I still remembered the feeling of anticipation in the kitchen that morning; as I made breakfast for my family and talked about vegan food. It seemed like the perfect opening. I am going to make myself friendly, I thought.
My husband, who also didn’t understand the nuances of being an introvert, is always telling me, “Those who want friends must make themselves friendly.”
He has many sound bites for different things.
Anyway, I thought her wanting to explore being vegan was an opening and said, ‘oh well, since you come near our house for work, maybe we could meet up for a drink sometime. I would be happy to share some recipes and stuff.”
It felt like the air left the room at that point as we both looked at each other. Then I saw a fierce look entered this woman’s eyes, and my tummy told me what would come next.
It was a feeling I experienced before. I once reached out to a woman to ask why she had to stop been cordial and got a similar response.
The conversation then went something like this: ‘I don’t have many women friends….’
At that point, I thought, ‘me too’. I didn’t share that this was an experiment in me coming out of my comfort zone. What was the point if it wasn’t going so well? For years after that incident, I retreated to where I was comfortable.
I came back to the present to hear her say
“I don’t need women friends; I am not that kind of person. I have all I need”. Talk about being kicked in the gut, again.
I smiled and said, ‘that’s ok”.
I had grown to know that women are sometimes afraid of taking the offer of friendship. Even though that’s not what I said, I asked to meet up for a drink.
I realise that the statements of ‘I don’t have women friends’ were not about me. Although after that, I realised I was trying to connect with the wrong women.
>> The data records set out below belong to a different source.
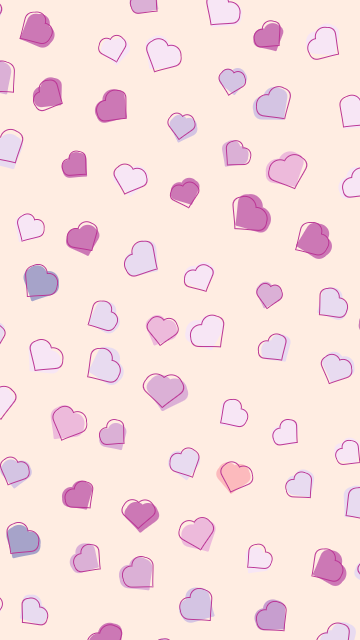
Reproduce this pattern procedurally as a WebGL 2 fragment shader.

```glsl
#version 300 es
precision highp float;
// Scattered pastel hearts, each with a thin, loosely placed outline.

#define CELL 0.175          // spacing, in canvas widths
#define JITTER 0.32         // scatter within a cell
#define GRID_TILT 0.28      // turns the grid to hide its rows
#define SIZE_MIN 0.062
#define SIZE_MAX 0.086
#define MAX_TURN 1.15       // largest tilt of a heart, radians
#define FILL_SHIFT 0.26     // fill offset, in heart sizes
#define FILL_TURN 0.7       // fill rotation against its outline
#define FILL_ROUND 0.06     // softness of the filled corners
#define LINE_WIDTH 0.0027
#define SEED 17.0

uniform vec2 u_resolution;
out vec4 outColor;

const vec3 CREAM = vec3(1.0, 0.93, 0.885);
const vec3 MAGENTA = vec3(0.73, 0.20, 0.58);

// Pale, lilac, mauve, orchid, violet, periwinkle, pink, slate, salmon
const vec3 FILLS[9] = vec3[9](
  vec3(0.97, 0.90, 0.96), vec3(0.91, 0.86, 0.94), vec3(0.86, 0.69, 0.84),
  vec3(0.80, 0.47, 0.71), vec3(0.78, 0.62, 0.81), vec3(0.83, 0.77, 0.89),
  vec3(0.93, 0.73, 0.86), vec3(0.65, 0.64, 0.79), vec3(0.99, 0.73, 0.74));
// Running share of the hearts up to each fill
const float SHARES[8] = float[8](0.25, 0.40, 0.57, 0.73, 0.81, 0.88, 0.93, 0.97);

vec3 hash(vec2 id, float salt) {
  vec3 p = fract(vec3(id, salt + SEED) * vec3(0.1031, 0.1030, 0.0973));
  p += dot(p, p.yxz + 33.33);
  return fract((p.xxy + p.yxx) * p.zyx);
}

mat2 rotation(float angle) {
  float c = cos(angle), s = sin(angle);
  return mat2(c, s, -s, c);
}

vec3 pickFill(float r) {
  int index = 0;
  for (int i = 0; i < 8; i++) index += int(step(SHARES[i], r));
  return FILLS[index];
}

// Distance to a heart about one unit tall, centred on the origin
float heart(vec2 p) {
  p.y += 0.55;
  p.x = abs(p.x) / (1.0 + 0.6 * max(p.y * (0.9 - p.y), 0.0)); // bulging sides
  if (p.x + p.y > 1.0) return length(p - vec2(0.25, 0.75)) - 0.35355;
  vec2 cleft = p - vec2(0.0, 1.0);
  vec2 side = p - 0.5 * max(p.x + p.y, 0.0);
  return sqrt(min(dot(cleft, cleft), dot(side, side))) * sign(p.x - p.y);
}

// Share of a pixel that lies inside a shape
float coverage(float dist, float pixel) {
  return clamp(0.5 - dist / pixel, 0.0, 1.0);
}

vec2 heartCentre(vec2 id) {
  vec2 stagger = vec2(0.5 * mod(id.y, 2.0), 0.0);
  return (id + 0.5 + stagger + JITTER * (hash(id, 1.0).xy - 0.5)) * CELL;
}

void drawHeart(inout vec3 color, vec2 p, vec2 id, float pixel) {
  vec3 shape = hash(id, 2.0);
  vec3 slip = hash(id, 3.0) - 0.5;
  float size = mix(SIZE_MIN, SIZE_MAX, shape.x);
  vec2 stretch = vec2(mix(0.88, 1.06, shape.y), 1.0);
  vec2 q = rotation(MAX_TURN * (2.0 * shape.z - 1.0)) * p / size;

  // Flat fill, shifted and turned
  vec2 f = rotation(FILL_TURN * slip.z) * (q - FILL_SHIFT * slip.xy);
  float fillDist = (heart(f / stretch / 0.95) - FILL_ROUND) * size * 0.95;
  color = mix(color, pickFill(hash(id, 4.0).x), coverage(fillDist, pixel));

  // Sharp-tipped outline
  float lineDist = heart(q / stretch) * size;
  float line = coverage(lineDist - 0.5 * LINE_WIDTH, pixel)
             - coverage(lineDist + 0.5 * LINE_WIDTH, pixel);
  color = mix(color, MAGENTA, line);
}

void main() {
  float pixel = 1.0 / u_resolution.x;
  vec2 p = rotation(GRID_TILT) * (gl_FragCoord.xy * pixel);
  vec2 cell = floor(p / CELL);
  vec3 color = CREAM;

  // Nearby hearts, including the staggered rows
  for (int y = -1; y <= 1; y++) {
    for (int x = -2; x <= 1; x++) {
      vec2 id = cell + vec2(x, y);
      vec2 local = rotation(-GRID_TILT) * (p - heartCentre(id));
      drawHeart(color, local, id, pixel);
    }
  }
  outColor = vec4(color, 1.0);
}
```
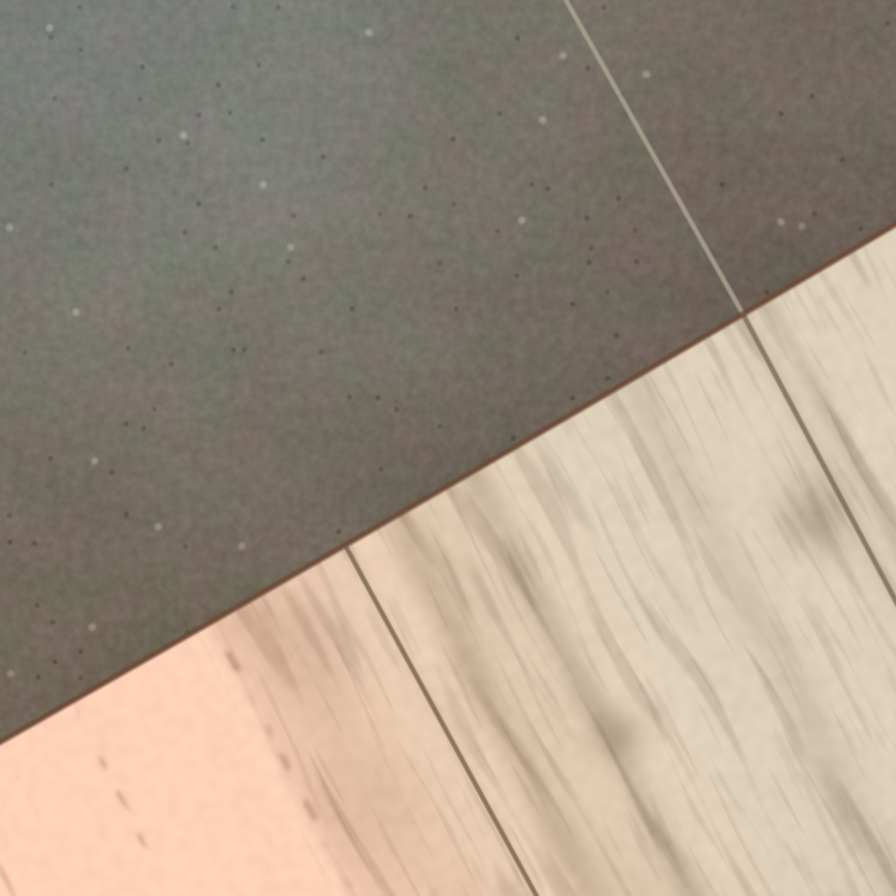
This texture is drawn by a WebGL 1 fragment shader. Its source:

```glsl
precision highp float;
// Dark stone tile meeting pale wood-grain planks along a diagonal seam.
uniform vec2 u_resolution;

const vec2 GRAIN_DIR = vec2(0.47, -0.883);
const vec2 ACROSS_DIR = vec2(0.883, 0.47);

float hash(vec2 p) {
  vec3 q = fract(vec3(p.xyx) * 0.1031);
  q += dot(q, q.yzx + 33.33);
  return fract((q.x + q.y) * q.z);
}

vec2 gradient(vec2 cell) {
  float angle = 6.28318 * hash(cell);
  return vec2(cos(angle), sin(angle));
}

// Gradient noise, roughly -0.7 to 0.7
float noise(vec2 p) {
  vec2 i = floor(p);
  vec2 f = fract(p);
  vec2 w = f * f * f * (f * (f * 6.0 - 15.0) + 10.0);
  vec2 e = vec2(1.0, 0.0);
  float low = mix(dot(gradient(i), f), dot(gradient(i + e), f - e), w.x);
  float high = mix(dot(gradient(i + e.yx), f - e.yx), dot(gradient(i + 1.0), f - 1.0), w.x);
  return mix(low, high, w.y);
}

float fbm(vec2 p) {
  float sum = 0.0;
  float amp = 0.5;
  for (int i = 0; i < 4; i++) {
    sum += amp * noise(p);
    p = p * 2.03 + 17.3;
    amp *= 0.55;
  }
  return sum;
}

float segmentDistance(vec2 p, vec2 a, vec2 b) {
  vec2 d = b - a;
  return length(p - a - d * clamp(dot(p - a, d) / dot(d, d), 0.0, 1.0));
}

float lineMask(float dist, float halfWidth, float soft) {
  return 1.0 - smoothstep(halfWidth - soft, halfWidth + soft, dist);
}

float bell(float x, float center, float width) {
  float d = (x - center) / width;
  return exp(-d * d);
}

// Soft round flecks, one per occupied grid cell
float flecks(vec2 p, float cells, float density, float seed) {
  vec2 g = p * cells;
  vec2 id = floor(g) + seed;
  vec2 center = 0.3 + 0.4 * vec2(hash(id + 3.1), hash(id + 7.7));
  float present = step(1.0 - density, hash(id));
  return present * (1.0 - smoothstep(0.05, 0.28, length(fract(g) - center)));
}

vec3 stoneColor(vec2 p, float seam) {
  vec3 left = mix(vec3(0.455, 0.415, 0.36), vec3(0.475, 0.485, 0.465), smoothstep(0.25, 1.0, p.y));
  vec3 right = mix(vec3(0.43, 0.385, 0.345), vec3(0.45, 0.415, 0.365), smoothstep(0.6, 1.0, p.y));
  vec3 col = mix(left, right, smoothstep(0.15, 0.9, p.x));
  col += vec3(0.018, 0.02, 0.018) * bell(length(p - vec2(0.38, 0.82)), 0.0, 0.3);
  col -= 0.02 * exp(-max(seam, 0.0) * 14.0);
  // Cloudy mottling and fine grit
  col += 0.045 * fbm(p * vec2(5.0, 9.0));
  col += vec3(0.03, -0.012, 0.01) * noise(p * 19.0 + 4.0);
  col += 0.035 * noise(p * 75.0) + 0.025 * noise(p * 150.0);
  col += 0.13 * flecks(p, 42.0, 0.02, 5.0);
  col -= 0.08 * flecks(p, 60.0, 0.05, 91.0);
  return col;
}

vec3 woodColor(vec2 p) {
  float s = dot(p, ACROSS_DIR);
  float t = dot(p, GRAIN_DIR);
  s += 0.008 * noise(vec2(t * 4.0, s * 3.0));
  vec3 col = mix(vec3(1.0, 0.825, 0.725), vec3(0.925, 0.825, 0.725), smoothstep(0.25, 0.6, s));
  col = mix(col, vec3(0.875, 0.815, 0.73), smoothstep(0.55, 0.85, s));
  col -= vec3(0.045, 0.045, 0.05) * smoothstep(0.25, 0.75, t) * smoothstep(0.45, 0.7, s);

  // Broad stained bands running with the grain
  float worn = 0.8 + 0.7 * noise(vec2(s * 9.0, t * 7.0));
  float stain = 0.6 * smoothstep(0.335, 0.365, s) * (1.0 - smoothstep(0.43, 0.54, s));
  stain += 0.95 * bell(s, 0.585, 0.021) + 0.85 * bell(s, 0.684, 0.018);
  stain += 0.35 * bell(s, 0.63, 0.04) + 0.45 * bell(s, 0.89, 0.022);
  stain += 0.7 * bell(s, 1.069, 0.01);
  col -= vec3(0.15, 0.145, 0.14) * stain * worn;
  col -= 0.12 * bell(length(p - vec2(0.91, 0.425)), 0.0, 0.04);
  col -= 0.1 * bell(length(p - vec2(0.69, 0.18)), 0.0, 0.03);
  col -= 0.1 * bell(s, 0.873, 0.012) * bell(t, 0.355, 0.06);

  // Thin broken streaks, faint on the cleanest plank
  float veins = smoothstep(0.12, 0.42, noise(vec2(s * 48.0, t * 5.0)));
  veins += 0.6 * smoothstep(0.12, 0.45, noise(vec2(s * 110.0, t * 9.0) + 31.0));
  col -= vec3(0.075, 0.075, 0.07) * veins * mix(0.1, 1.0, smoothstep(0.3, 0.38, s));
  float dashes = smoothstep(-0.1, 0.35, noise(vec2(s * 20.0, t * 32.0)));
  col -= 0.13 * dashes * (bell(s, 0.17, 0.004) + bell(s, 0.014, 0.004) + bell(s, 0.352, 0.005));
  return col + 0.025 * noise(p * 65.0) + 0.02 * fbm(p * 14.0);
}

void main() {
  vec2 p = gl_FragCoord.xy / u_resolution;
  float soft = max(0.0018, 0.75 / min(u_resolution.x, u_resolution.y));
  float seam = (p.y - 0.1706 - 0.578 * p.x + 0.012 * p.x * (1.0 - p.x)) * 0.866;
  vec2 corner = vec2(0.83, 0.648);

  // Stone with its pale grout line
  vec3 stone = stoneColor(p, seam);
  float grout = lineMask(segmentDistance(p, vec2(0.63, 1.003), corner), 0.0026, soft);
  stone = mix(stone, vec3(0.67, 0.64, 0.56), 0.85 * grout);

  // Planks with dark joints
  vec3 wood = woodColor(p);
  float leftJoint = segmentDistance(p, vec2(0.387, 0.388), vec2(0.601, -0.004));
  float rightJoint = segmentDistance(p, corner, vec2(1.002, 0.325));
  wood -= 0.07 * exp(-min(leftJoint, rightJoint) * 110.0);
  wood = mix(wood, vec3(0.46, 0.38, 0.3), 0.8 * lineMask(leftJoint, 0.0026, soft));
  wood = mix(wood, vec3(0.48, 0.41, 0.34), 0.8 * lineMask(rightJoint, 0.0028, soft));

  // Brown shadow along the seam
  vec3 col = mix(wood, stone, smoothstep(-soft, soft, seam));
  float rim = lineMask(abs(seam - 0.001), 0.0032, soft * 1.4);
  col = mix(col, vec3(0.41, 0.28, 0.2), 0.8 * rim);
  gl_FragColor = vec4(clamp(col, 0.0, 1.0), 1.0);
}
```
Not everyone can be your people.
Although, I wouldn’t have a problem meeting up with someone and maintain an acquaintance, sharing recipes etc. I wasn’t asking for long lost sisterhood and sharing secrets, but I wonder if the possibility of close connection scared these women. Were they worried they would have to share secrets they were hesitant to share?
That’s when I learnt the power and courage it took to put myself forward and suffer rejection.
We probably all fear rejection. It is uncomfortable, shaming, and can be traumatic. The mass of feelings that comes with rebuff can linger for a long time. These feelings can be messy, and without the right tools to work through them, some people stay stuck in the shame for a long time. Despite having the skills because of my profession as a counsellor, I did not undertake this operation with the arrogant assumption that I wouldn’t be affected.
Rejection can influence feelings of not good enough, not worthy enough, and it can make you question your worth and value. Especially if the people you are trying to connect with don’t see the value, you offer.
I continue to go out of my comfort zone to battle the fear of rejection to connect with women. I still encounter those who misunderstand the offer and treat it carelessly, but I know that’s not about me, and I cannot let it hinder me from reaching those who need a community.